--- EXTRACTED INFORMATION Enclosed Below ---

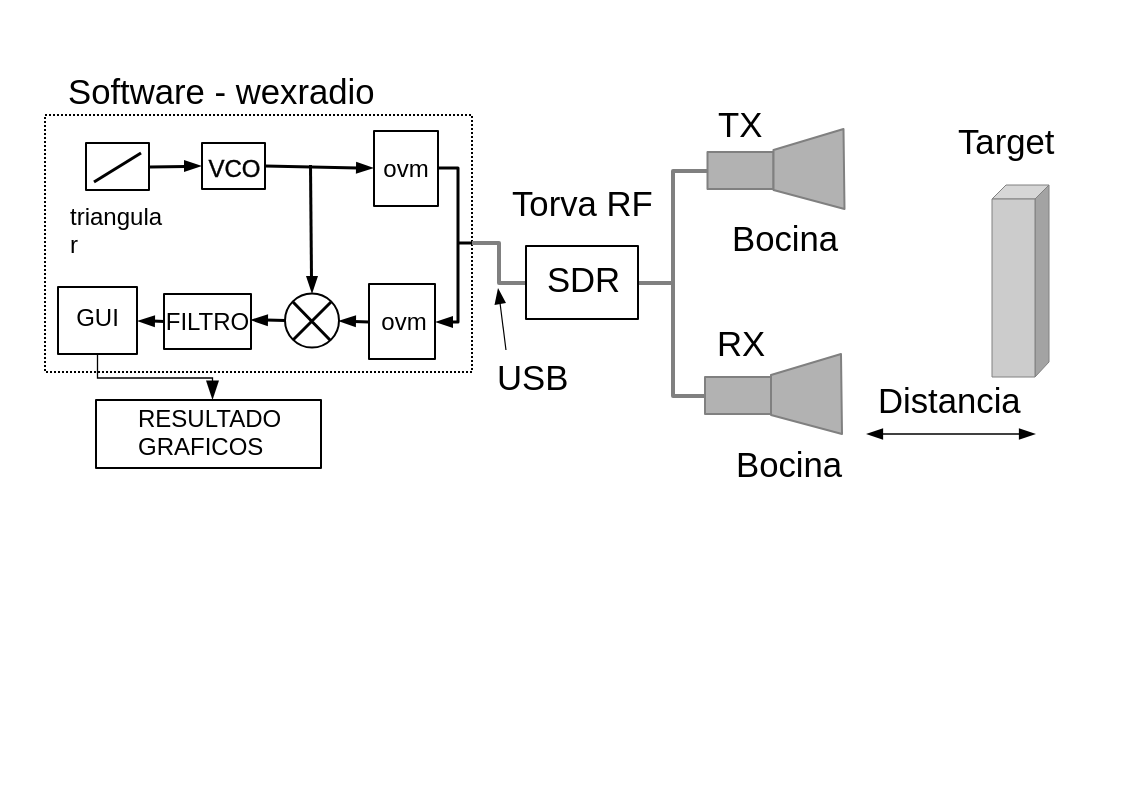
<!DOCTYPE html>
<html lang="es">
<head>
<meta charset="utf-8">
<title>Diagrama de bloques del radar</title>
<style>
  :root {
    --ink: #000;
    --paper: #fff;
    --cable: #808080;
    --horn: #b2b2b2;
    --target-front: #ccc;
    --target-top: #d6d6d6;
    --target-side: #a3a3a3;
    --large: 34.7px;
    --small: 24px;
  }
  * { box-sizing: border-box; }
  body { margin: 0; background: var(--paper); }
  .diagram {
    position: relative;
    width: 1123px;
    height: 794px;
    overflow: hidden;
    background: var(--paper);
    color: var(--ink);
    font-family: "Liberation Sans", Arial, sans-serif;
  }
  .wiring { position: absolute; left: 0; top: 0; }
  .label, .node { position: absolute; margin: 0; white-space: nowrap; line-height: 1; }
  .label { font-size: var(--large); font-weight: 400; }
  .node {
    display: flex;
    align-items: center;
    justify-content: center;
    border: 2px solid var(--ink);
    border-radius: 1px;
    font-size: var(--small);
  }

  .title { left: 68px; top: 75px; }
  .waveform-name {
    left: 70px; top: 203px; width: 95px;
    font-size: var(--small); line-height: 28px;
    white-space: normal; overflow-wrap: anywhere;
  }
  .device-name { left: 512px; top: 187px; }
  .usb-name { left: 497px; top: 361px; }
  .tx-name { left: 718px; top: 108px; }
  .tx-horn-name { left: 732px; top: 222px; }
  .rx-name { left: 717px; top: 327px; }
  .rx-horn-name { left: 736px; top: 448px; }
  .target-name { left: 958px; top: 125px; }
  .distance-name { left: 878px; top: 384px; }

  .waveform { left: 85px; top: 142px; width: 65px; height: 49px; }
  .vco { left: 201px; top: 142px; width: 65px; height: 48px; padding-top: 5px; padding-left: 2px; -webkit-text-stroke: 0.4px var(--ink); }
  .sink { left: 373px; top: 130px; width: 66px; height: 77px; }
  .source { left: 368px; top: 283px; width: 68px; height: 77px; padding-left: 4px; }
  .filter { left: 163px; top: 293px; width: 89px; height: 57px; }
  .gui { left: 57px; top: 286px; width: 81px; height: 69px; padding-bottom: 5px; }
  .sdr { left: 525px; top: 245px; width: 114px; height: 75px; padding: 0 0 5px 3px; font-size: var(--large); }
  .results {
    left: 95px; top: 399px; width: 227px; height: 70px;
    justify-content: flex-start; align-items: flex-start;
    padding: 4px 0 0 41px; line-height: 28px;
  }
</style>
</head>
<body>
<main class="diagram">
  <svg class="wiring" width="1123" height="794" viewBox="0 0 1123 794" aria-hidden="true">
    <defs>
      <path id="arrowhead" d="M0 0L-18 -6V6Z"/>
      <g id="horn" fill="var(--horn)" stroke="var(--cable)" stroke-width="2" stroke-linejoin="round">
        <rect x="0" y="23" width="66" height="37"/>
        <path d="M66 21L136 0L137 80L66 61Z"/>
      </g>
    </defs>

    <rect class="software-frame" x="45" y="115" width="427" height="257" fill="none" stroke="var(--ink)" stroke-width="2" stroke-dasharray="2 2"/>

    <g class="cables" fill="none" stroke="var(--cable)" stroke-width="4" stroke-linejoin="round">
      <path d="M472 243H499V283H526"/>
      <path d="M638 283H673M707 171H673V396H705"/>
    </g>

    <g class="signal-lines" fill="none" stroke="var(--ink)" stroke-width="3" stroke-linejoin="round">
      <path d="M94 182L141 153"/>
      <path d="M150 167L186 166.5"/>
      <path d="M265 166L358 168"/>
      <path d="M310.5 165L311.5 278"/>
      <path d="M439 168H458V322H451M458 243H472"/>
      <path d="M369 322L354 321.5"/>
      <path d="M285 320.5L266 320"/>
      <path d="M164 321.5L153 321"/>
    </g>

    <g class="signal-arrows" fill="var(--ink)">
      <use href="#arrowhead" transform="translate(202 166)"/>
      <use href="#arrowhead" transform="translate(374 168) rotate(1)"/>
      <use href="#arrowhead" transform="translate(312 294) rotate(90)"/>
      <use href="#arrowhead" transform="translate(435 322) rotate(180)"/>
      <use href="#arrowhead" transform="translate(338 321) rotate(181)"/>
      <use href="#arrowhead" transform="translate(250 320) rotate(181)"/>
      <use href="#arrowhead" transform="translate(137 321) rotate(181)"/>
    </g>

    <g class="mixer" fill="var(--paper)" stroke="var(--ink)">
      <circle cx="312" cy="320.5" r="27" stroke-width="2"/>
      <path d="M293 302L330 340M331 302L293 340" stroke-width="3"/>
    </g>

    <g class="result-link">
      <path d="M97.5 355V378H212.5V384" fill="none" stroke="var(--ink)" stroke-width="1.3"/>
      <path d="M212.5 400L206 380.5H219Z"/>
    </g>

    <g class="usb-pointer">
      <path d="M506 350L500 303" stroke="var(--ink)" stroke-width="1.2"/>
      <path d="M498 288L494.5 305L506 303Z"/>
    </g>

    <use href="#horn" x="707.5" y="129"/>
    <use href="#horn" x="705" y="354"/>

    <g class="target" stroke="var(--cable)" stroke-linejoin="round">
      <path d="M992 199L1006 185H1049L1035 199Z" fill="var(--target-top)"/>
      <path d="M1035 199L1049 185V362L1035 377Z" fill="var(--target-side)"/>
      <rect x="992" y="199" width="43" height="178" fill="var(--target-front)"/>
    </g>

    <g class="distance">
      <path d="M880 434H1022" stroke="var(--ink)" stroke-width="1.3"/>
      <use href="#arrowhead" transform="translate(866 434) scale(-.95 .95)"/>
      <use href="#arrowhead" transform="translate(1036 434) scale(.95)"/>
    </g>
  </svg>

  <h1 class="label title">Software - wexradio</h1>
  <div class="node waveform"></div>
  <p class="label waveform-name">triangular</p>
  <div class="node vco">VCO</div>
  <div class="node sink">ovm</div>
  <div class="node source">ovm</div>
  <div class="node filter">FILTRO</div>
  <div class="node gui">GUI</div>
  <div class="node results">RESULTADO<br>GRAFICOS</div>

  <p class="label device-name">Torva RF</p>
  <div class="node sdr">SDR</div>
  <p class="label usb-name">USB</p>

  <p class="label tx-name">TX</p>
  <p class="label tx-horn-name">Bocina</p>
  <p class="label rx-name">RX</p>
  <p class="label rx-horn-name">Bocina</p>

  <p class="label target-name">Target</p>
  <p class="label distance-name">Distancia</p>
</main>
</body>
</html>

--- End of Enclosed EXTRACTED INFORMATION ---

Locate the string "label" in the listing above and copy every line where it occurs.

OUTPUT FOR THIS TASK:
  .label, .node { position: absolute; margin: 0; white-space: nowrap; line-height: 1; }
  .label { font-size: var(--large); font-weight: 400; }
  <h1 class="label title">Software - wexradio</h1>
  <p class="label waveform-name">triangular</p>
  <p class="label device-name">Torva RF</p>
  <p class="label usb-name">USB</p>
  <p class="label tx-name">TX</p>
  <p class="label tx-horn-name">Bocina</p>
  <p class="label rx-name">RX</p>
  <p class="label rx-horn-name">Bocina</p>
  <p class="label target-name">Target</p>
  <p class="label distance-name">Distancia</p>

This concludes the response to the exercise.